_The task_.
Gather from the material every line that contains the string "search".

+-------+

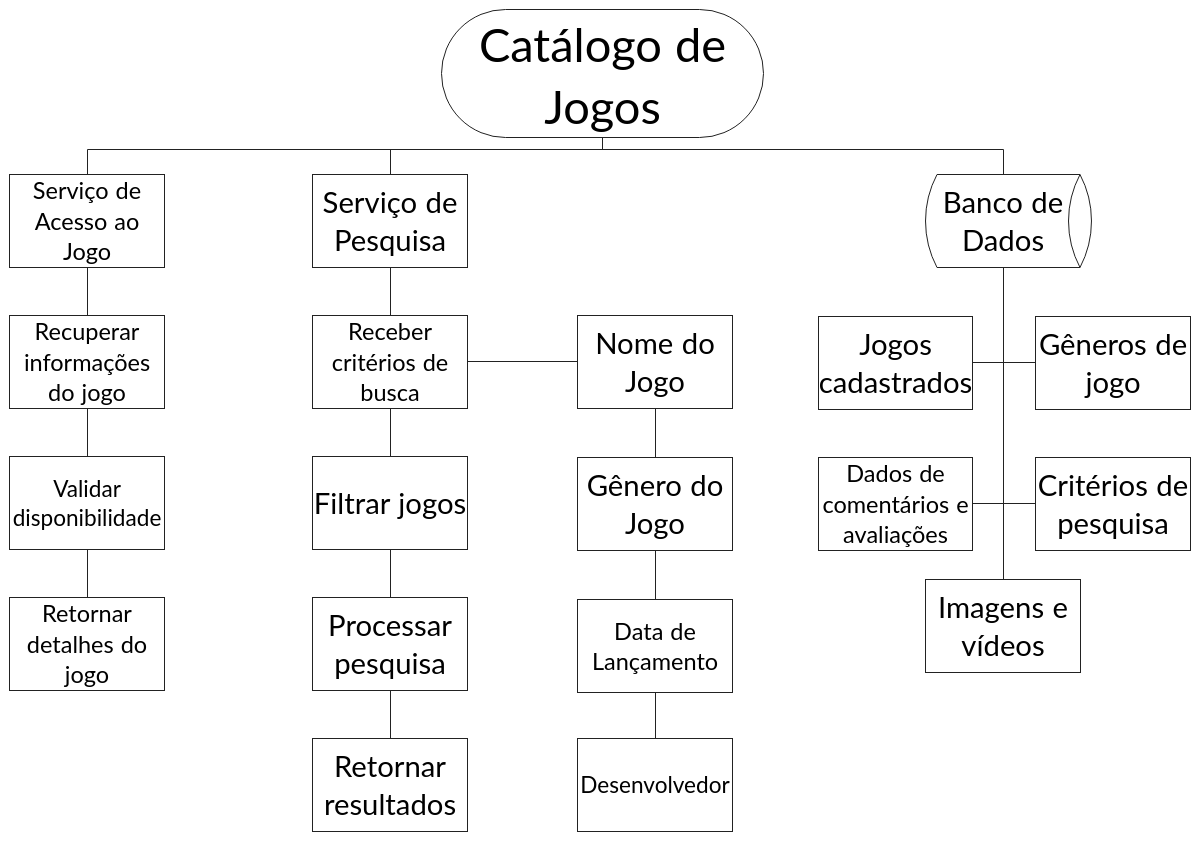
<!DOCTYPE html>
<html lang="pt-BR">
<head>
<meta charset="utf-8">
<title>Catálogo de Jogos</title>
<style>
:root { --paper: #fff; --ink: #000; --line: #222; }
* { box-sizing: border-box; margin: 0; }
body { width: 1200px; height: 841px; overflow: hidden; background: var(--paper); }
.diagram { position: relative; width: 1200px; height: 841px; overflow: hidden; color: var(--ink); font-family: Lato, Carlito, sans-serif; }
.connectors { position: absolute; left: 0; top: 0; fill: none; stroke: var(--line); stroke-width: 1; }
.node { position: absolute; left: var(--x); top: var(--y); width: 156px; height: 94px; display: flex; align-items: center; justify-content: center; border: 1px solid var(--line); background: var(--paper); font-size: 29.3px; line-height: 38px; font-weight: 400; text-align: center; white-space: nowrap; word-spacing: 1px; }
.small { font-size: 23.5px; line-height: 30.5px; }
.tight { font-size: 22.6px; line-height: 29.5px; }
.root { width: 323px; height: 129px; border-radius: 65px; font-size: 47px; line-height: 62px; padding-top: 3px; }
.database { border: 0; background: none; }
.access { --x: 9px; }
.search { --x: 312px; }
.criteria { --x: 577px; }
.stored-left { --x: 818px; width: 155px; }
.stored-right { --x: 1035px; }
.stored-center { --x: 925px; }
</style>
</head>
<body>
<main class="diagram">
  <svg class="connectors" width="1200" height="841" viewBox="0 0 1200 841" aria-hidden="true">
    <g class="branches">
      <path d="M602.5 137V149.5M87.5 174V149.5H1003.5V175M390.5 149.5V174"/>
    </g>
    <g class="stems">
      <path d="M87.5 267V598"/>
      <path d="M390.5 267V739"/>
      <path d="M655.5 408V739"/>
      <path d="M1003.5 268V580"/>
    </g>
    <g class="links">
      <path d="M467 361.5H578M973 362.5H1036M973 503.5H1036"/>
    </g>
    <g class="cylinder">
      <path d="M937 174.5H1080A100 100 0 0 1 1080 267.5H937A100 100 0 0 1 937 174.5Z"/>
      <path d="M1080 174.5A100 100 0 0 0 1080 267.5"/>
    </g>
  </svg>

  <h1 class="node root" style="--x:441px;--y:9px">Catálogo de<br>Jogos</h1>

  <div class="node access small" style="--y:174px">Serviço de<br>Acesso ao<br>Jogo</div>
  <div class="node access small" style="--y:315px">Recuperar<br>informações<br>do jogo</div>
  <div class="node access tight" style="--y:456px">Validar<br>disponibilidade</div>
  <div class="node access small" style="--y:597px">Retornar<br>detalhes do<br>jogo</div>

  <div class="node search" style="--y:174px">Serviço de<br>Pesquisa</div>
  <div class="node search small" style="--y:315px">Receber<br>critérios de<br>busca</div>
  <div class="node search" style="--y:456px">Filtrar jogos</div>
  <div class="node search" style="--y:597px">Processar<br>pesquisa</div>
  <div class="node search" style="--y:738px">Retornar<br>resultados</div>

  <div class="node criteria" style="--y:315px">Nome do<br>Jogo</div>
  <div class="node criteria" style="--y:457px">Gênero do<br>Jogo</div>
  <div class="node criteria small" style="--y:599px">Data de<br>Lançamento</div>
  <div class="node criteria tight" style="--y:738px">Desenvolvedor</div>

  <div class="node stored-center database" style="--y:174px">Banco de<br>Dados</div>
  <div class="node stored-left" style="--y:316px">Jogos<br>cadastrados</div>
  <div class="node stored-right" style="--y:316px">Gêneros de<br>jogo</div>
  <div class="node stored-left small" style="--y:457px">Dados de<br>comentários e<br>avaliações</div>
  <div class="node stored-right" style="--y:457px">Critérios de<br>pesquisa</div>
  <div class="node stored-center" style="--y:579px">Imagens e<br>vídeos</div>
</main>
</body>
</html>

+-------+

_Solution_.
.search { --x: 312px; }
  <div class="node search" style="--y:174px">Serviço de<br>Pesquisa</div>
  <div class="node search small" style="--y:315px">Receber<br>critérios de<br>busca</div>
  <div class="node search" style="--y:456px">Filtrar jogos</div>
  <div class="node search" style="--y:597px">Processar<br>pesquisa</div>
  <div class="node search" style="--y:738px">Retornar<br>resultados</div>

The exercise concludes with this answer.